Tokyo Governor Yuriko Koike is cautious over lifting restrictions in the capital city ©Getty Images

Tokyo Governor Yuriko Koike has expressed caution over the potential lifting of the state of emergency in Japan’s capital city on Sunday (March 7).

The state of emergency in six prefectures was lifted by Japan’s Prime Minister Yoshihide Suga yesterday.

The easing of measures came into effect in the Osaka, Hyogo, Kyoto, Aichi, Gifu and Fukuoka prefectures, six days earlier than planned.

Tokyo and the three neighbouring prefectures of Kanagawa, Saitama and Chiba remain under state-of-emergency measures until Sunday (March 7).

According to Kyodo News, Koike acknowledged the decline in cases in Tokyo but said the capital city was set to fall short of the Tokyo Metropolitan Government's targeted fall.

The Tokyo Metropolitan Government has set a target for daily new cases to fall to 70 per cent of the number confirmed the previous week, with the rate currently between 80 to 90 per cent.

"We may not make it in time," Koike said, according to Kyodo News.

"We have not been catching up to our schedule."

Tokyo has reported 232 new COVID-19 cases today, an increase from 121 yesterday.

Yesterday marked the lowest number of new cases in the capital since November.

The seven-day average for new cases in Tokyo has been 269.

January 7 marked the highest total of new cases in Tokyo, when the figure stood at 2,447.

Restrictions have been eased in six prefectures in Japan as new coronavirus cases fall ©Getty Images
Restrictions have been eased in six prefectures in Japan as new coronavirus cases fall ©Getty Images

Prime Minister Suga has suggested he will wait until the last moment to decide whether the state of emergency can be lifted on Sunday.

Japanese reports have suggested the Government may allow exemptions for athletes to enter the country when the measures lift.

This would enable foreign athletes to enter Japan to train prior to the Tokyo 2020 Olympic and Paralympic Games , as well as take part in qualification events.

Athletes would reportedly not be required to quarantine for two weeks on arrival.

The athletes would be restricted to hotels and training venues, along with being prohibited from using public transport.

This would effectively mirror the measures which are set to be taken at the Olympic and Paralympic Games later this year.

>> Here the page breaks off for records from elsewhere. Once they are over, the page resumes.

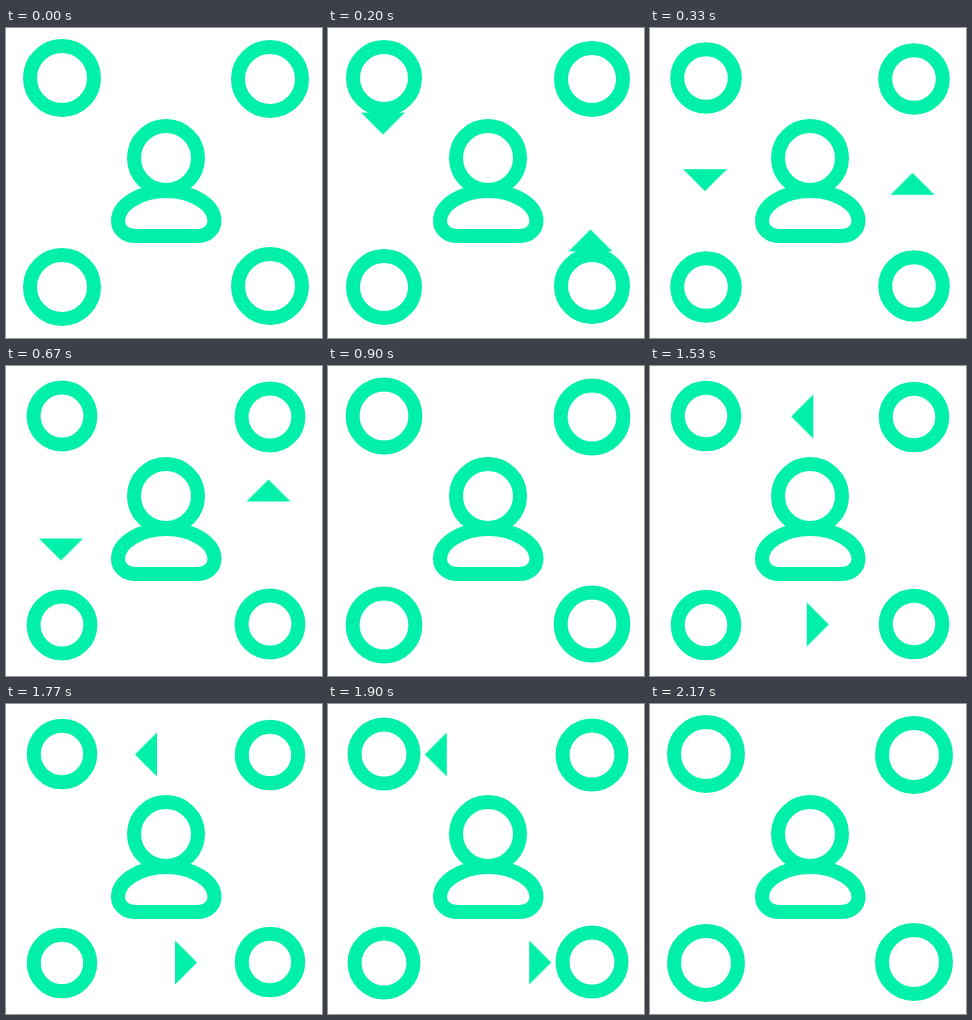
Write an HTML page that moves like this. It is 316 px wide and 310 px high and loops after 2.21 s.

```html
<!DOCTYPE html>
<html lang="en">
<head>
<meta charset="utf-8">
<title>Exchange around a person</title>
<style>
  html, body { margin: 0; width: 100%; height: 100%; overflow: hidden; background: #fff; }
  svg { display: block; width: 316px; height: 310px; }
  .line { fill: #fff; stroke: #00f0aa; stroke-width: 14; }
  .arrow { fill: #00f0aa; }

  .ring, .arrow {
    animation: 2210ms cubic-bezier(.6, 0, .4, 1) infinite;
  }
  .ring { r: 32px; animation-name: pulse; }
  .first { animation-name: first; }
  .second { animation-name: second; }

  @keyframes pulse {
    0%, 49.1%, 50.23%, 100% { r: 32px; }
    23.3%, 74.89% { r: 28px; }
  }
  /* Arrows rest halfway, then slip under the next ring. */
  @keyframes first {
    0% { transform: translateX(19px); }
    23.3% { transform: translateX(123px); }
    49.1%, 100% { transform: translateX(227px); }
  }
  @keyframes second {
    0%, 50.23% { transform: translateX(14.5px); }
    74.89% { transform: translateX(118.5px); }
    100% { transform: translateX(222.5px); }
  }
</style>
</head>
<body>
<svg viewBox="0 0 316 310">
  <g transform="translate(55 50) rotate(90)"><path class="arrow first" d="M-11-22 11 0-11 22z"/></g>
  <g transform="translate(262.5 258) rotate(-90)"><path class="arrow first" d="M-11-22 11 0-11 22z"/></g>
  <g transform="translate(56 258.5)"><path class="arrow second" d="M-11-22 11 0-11 22z"/></g>
  <g transform="translate(264 50.5) rotate(180)"><path class="arrow second" d="M-11-22 11 0-11 22z"/></g>

  <circle class="line ring" cx="56" cy="50" r="32"/>
  <circle class="line ring" cx="264" cy="51" r="32"/>
  <circle class="line ring" cx="56" cy="259" r="32"/>
  <circle class="line ring" cx="264" cy="258" r="32"/>

  <path class="line" d="M130 208H191C202 208 208.500 201 208.500 193C208.500 177 187 163 160.300 163S112 177 112 193C112 201 118.500 208 130 208Z"/>
  <circle class="line" cx="160" cy="130" r="32"/>
</svg>
</body>
</html>
```
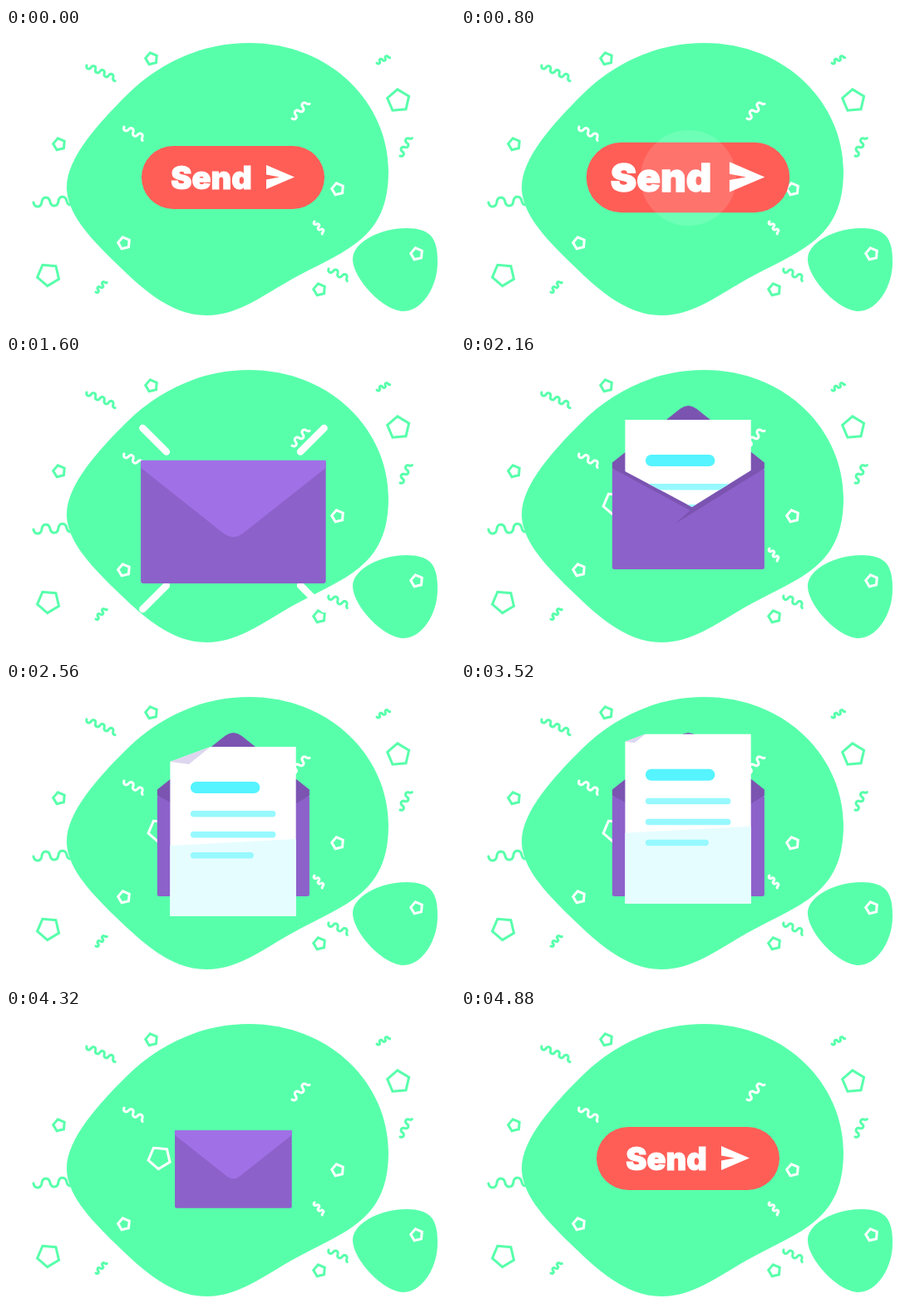
Recreate the animation shown at these times as an HTML page. Size 540 by 360 pixels, loop 5.04 s.

```html
<!DOCTYPE html>
<html lang="en">
<head>
<meta charset="utf-8">
<title>Send</title>
<style>
html, body { margin: 0; width: 100%; height: 100%; overflow: hidden; background: #fff; }
svg { display: block; width: 540px; height: 360px; }
text { font: 900 38px Inter, "Open Sans", sans-serif; text-anchor: middle; stroke: #fff; stroke-width: 1.1; }
</style>
</head>
<body>
<svg viewBox="0 0 540 360">
  <defs>
    <clipPath id="pocket"><path d="M-80-250V-41L4.5 4 80-43V-250Z"/></clipPath>
  </defs>
  <g fill="#58ffab">
    <path d="M292 18C392 18 460 92 460 172C460 252 412 266 352 298C312 319 282 346 241 346C196 346 160 310 130 281C100 252 73 222 73 192C73 156 112 114 144 82C184 42 236 18 292 18Z"/>
    <path d="M417 278C417 258 450 241 482 241C513 241 519 256 519 282C519 312 500 341 478 341C454 341 417 302 417 278Z"/>
  </g>
  <g id="confetti" fill="none" stroke-width="3" stroke-linecap="round"></g>
  <path id="burst" stroke="#fff" stroke-width="8.5" stroke-linecap="round"/>

  <g id="envelope">
    <rect x="-91.5" y="-42.5" width="183" height="121.5" rx="2.5" fill="#8d61ca"/>
    <path d="M-91.5-42.5 2 8-15.5 24 91.5-42.5Z" fill="#7b54b1"/>
    <path id="flap" d="M-91.5-.5V7L-9.5 72Q0 79 9.5 72L91.5 7V-.5Z"/>
    <g id="slot">
      <g id="letter">
        <path id="paper" fill="#fff"/>
        <path d="M-76 18 75.3 10V103H-76Z" fill="#e6fdff"/>
        <path id="fold" d="M0 18 22.5 21 48.5 0Z" fill="#ded6ef"/>
        <rect x="-51.5" y="-59" width="83.5" height="14" rx="7" fill="#55f4ff"/>
        <g fill="#97f9ff">
          <rect x="-51.5" y="-24" width="102.5" height="7.5" rx="3.7"/>
          <rect x="-51.5" y="1" width="102.5" height="7.5" rx="3.7"/>
          <rect x="-51.5" y="26" width="76" height="7.5" rx="3.7"/>
        </g>
      </g>
    </g>
  </g>

  <rect id="button" x="-110" y="-38" width="220" height="76" rx="38" fill="#ff5e57"/>
  <g id="label" fill="#fff">
    <text x="-26" y="13.5">Send</text>
    <path d="M40-15 74-.5 40 14V2.5L56-.5 40-3.5Z"/>
  </g>
  <circle id="ripple" cx="273.5" cy="180.5" fill="none" stroke="#fff" stroke-opacity=".13"/>
</svg>
<script>
const $ = id => document.getElementById(id);
const set = (id, name, value) => $(id).setAttribute(name, value);
const show = (id, on) => set(id, 'display', on ? 'inline' : 'none');
const place = (id, x, y, s) => set(id, 'transform', `translate(${x} ${y}) scale(${s})`);
const GREEN = '#58ffab', WHITE = '#fff', LOOP = 5040, STEP = 80;

function addConfetti(d, color) {
  const path = document.createElementNS('http://www.w3.org/2000/svg', 'path');
  path.setAttribute('d', d);
  path.setAttribute('stroke', color);
  $('confetti').append(path);
}

function pentagon(color, x, y, r = 7.3, degrees = 185) {
  const points = [0, 1, 2, 3, 4].map(i => {
    const a = (degrees + i * 72) * Math.PI / 180;
    return `${x + r * Math.cos(a)} ${y + r * Math.sin(a)}`;
  });
  addConfetti(`M${points.join('L')}Z`, color);
}

// A wave with rounded crests; its height follows from its wavelength.
function squiggle(color, x1, y1, x2, y2, waves = 2.2) {
  const dx = x2 - x1, dy = y2 - y1, points = [];
  for (let i = 0; i <= 60; i++) {
    const a = i / 60 * waves * 2 * Math.PI;
    const u = (a - .3 * Math.sin(2 * a)) / (waves * 2 * Math.PI);
    const v = .26 / waves * Math.sin(a);
    points.push(`${x1 + dx * u - dy * v} ${y1 + dy * u + dx * v}`);
  }
  addConfetti(`M${points.join('L')}`, color);
}

pentagon(GREEN, 175, 37);
pentagon(GREEN, 64, 140);
pentagon(GREEN, 377, 315);
pentagon(GREEN, 472, 87.5, 13.7, -95);
pentagon(GREEN, 51, 297, 13.7, 95);
pentagon(WHITE, 142, 259);
pentagon(WHITE, 399, 194);
pentagon(WHITE, 494, 272);
pentagon(WHITE, 184.5, 179, 13.7, 95);

squiggle(GREEN, 97, 45, 132, 61, 3.3);
squiggle(GREEN, 446, 42, 461, 34);
squiggle(GREEN, 474, 154, 486, 131);
squiggle(GREEN, 33, 210, 77, 208);
squiggle(GREEN, 108, 318, 120, 305);
squiggle(GREEN, 388, 290, 412, 302);
squiggle(WHITE, 142, 119, 166, 133);
squiggle(WHITE, 344, 109, 363, 89);
squiggle(WHITE, 371, 233, 382, 247);

const ramp = (t, from, to) => Math.min(1, Math.max(0, (t - from) / (to - from)));
const easeOut = x => Math.sin(x * Math.PI / 2);
const bump = x => Math.sin(x * Math.PI);
// Eases from 0 to 1, overshooting by a quarter unless told otherwise.
const pop = (x, c = 3) => 1 + (c + 1) * (x - 1) ** 3 + c * (x - 1) ** 2;

function drawButton(t) {
  show('button', t < 1440 || t >= 4400);
  show('label', t < 1440 || t >= 4400);
  const size = t < 3000 ? pop(1 - ramp(t, 1280, 1440)) : pop(ramp(t, 4400, 4880));
  const press = bump(ramp(t, 720, 1280));
  place('button', 273, 180, size + .256 * press);
  place('label', 273, 180, size + .57 * press);

  const outer = 150 * easeOut(ramp(t, 720, 1040)), inner = 150 * ramp(t, 800, 1110);
  show('ripple', outer > inner);
  set('ripple', 'r', (outer + inner) / 2);
  set('ripple', 'stroke-width', outer - inner);
}

function drawBurst(t) {
  const [begin, cy, reach] = t < 3000 ? [1440, 197, 136] : [4400, 180, 126];
  const x = ramp(t, begin, begin + 270);
  const inner = reach * x, outer = reach * easeOut(x);
  show('burst', x > 0 && x < 1);
  set('burst', 'd', [[-1, -1], [1, -1], [-1, 1], [1, 1]].map(([sx, sy]) =>
    `M${273.5 + sx * inner} ${cy + sy * inner}L${273.5 + sx * outer} ${cy + sy * outer}`).join(''));
}

function drawEnvelope(t) {
  show('envelope', t >= 1440 && t < 4400);
  const size = t < 3000 ? pop(ramp(t, 1440, 1840)) : pop(1 - ramp(t, 4020, 4380));
  place('envelope', 273.4, 179, size + .14 * bump(ramp(t, 3840, 4000)));

  const flap = 1 - 2 * ramp(t, 1840, 2080) + 2 * ramp(t, 4000, 4240);
  set('flap', 'transform', `translate(0 -42.5) scale(1 ${flap})`);
  set('flap', 'fill', flap > 0 ? '#a071e6' : '#7b54b1');

  const out = t < 3000 ? ramp(t, 2080, 2560) : 1 - ramp(t, 3440, 3866);
  const fold = ramp(t, 2400, 2560) - ramp(t, 3440, 3600);
  show('slot', out > 0);
  set('slot', 'clip-path', t >= 2480 && t < 3680 ? 'none' : 'url(#pocket)');
  place('letter', 0, 112 * (1 - pop(out, 5)), 1);
  set('paper', 'd', `M-76 ${-101 + 18 * fold}L${-76 + 48.5 * fold}-101H75.3V103H-76Z`);
  place('fold', -76, -101, fold);
}

const start = performance.now();
function frame() {
  const now = (performance.now() - start) % LOOP;
  const t = Math.floor(now / STEP) * STEP; // 12.5 poses a second
  drawButton(t);
  drawBurst(t);
  drawEnvelope(t);
  requestAnimationFrame(frame);
}
frame();
</script>
</body>
</html>
```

The Tokyo 2020 Olympics are scheduled to run from July 23 to August 8, with the Paralympics due to follow between August 24 and September 5.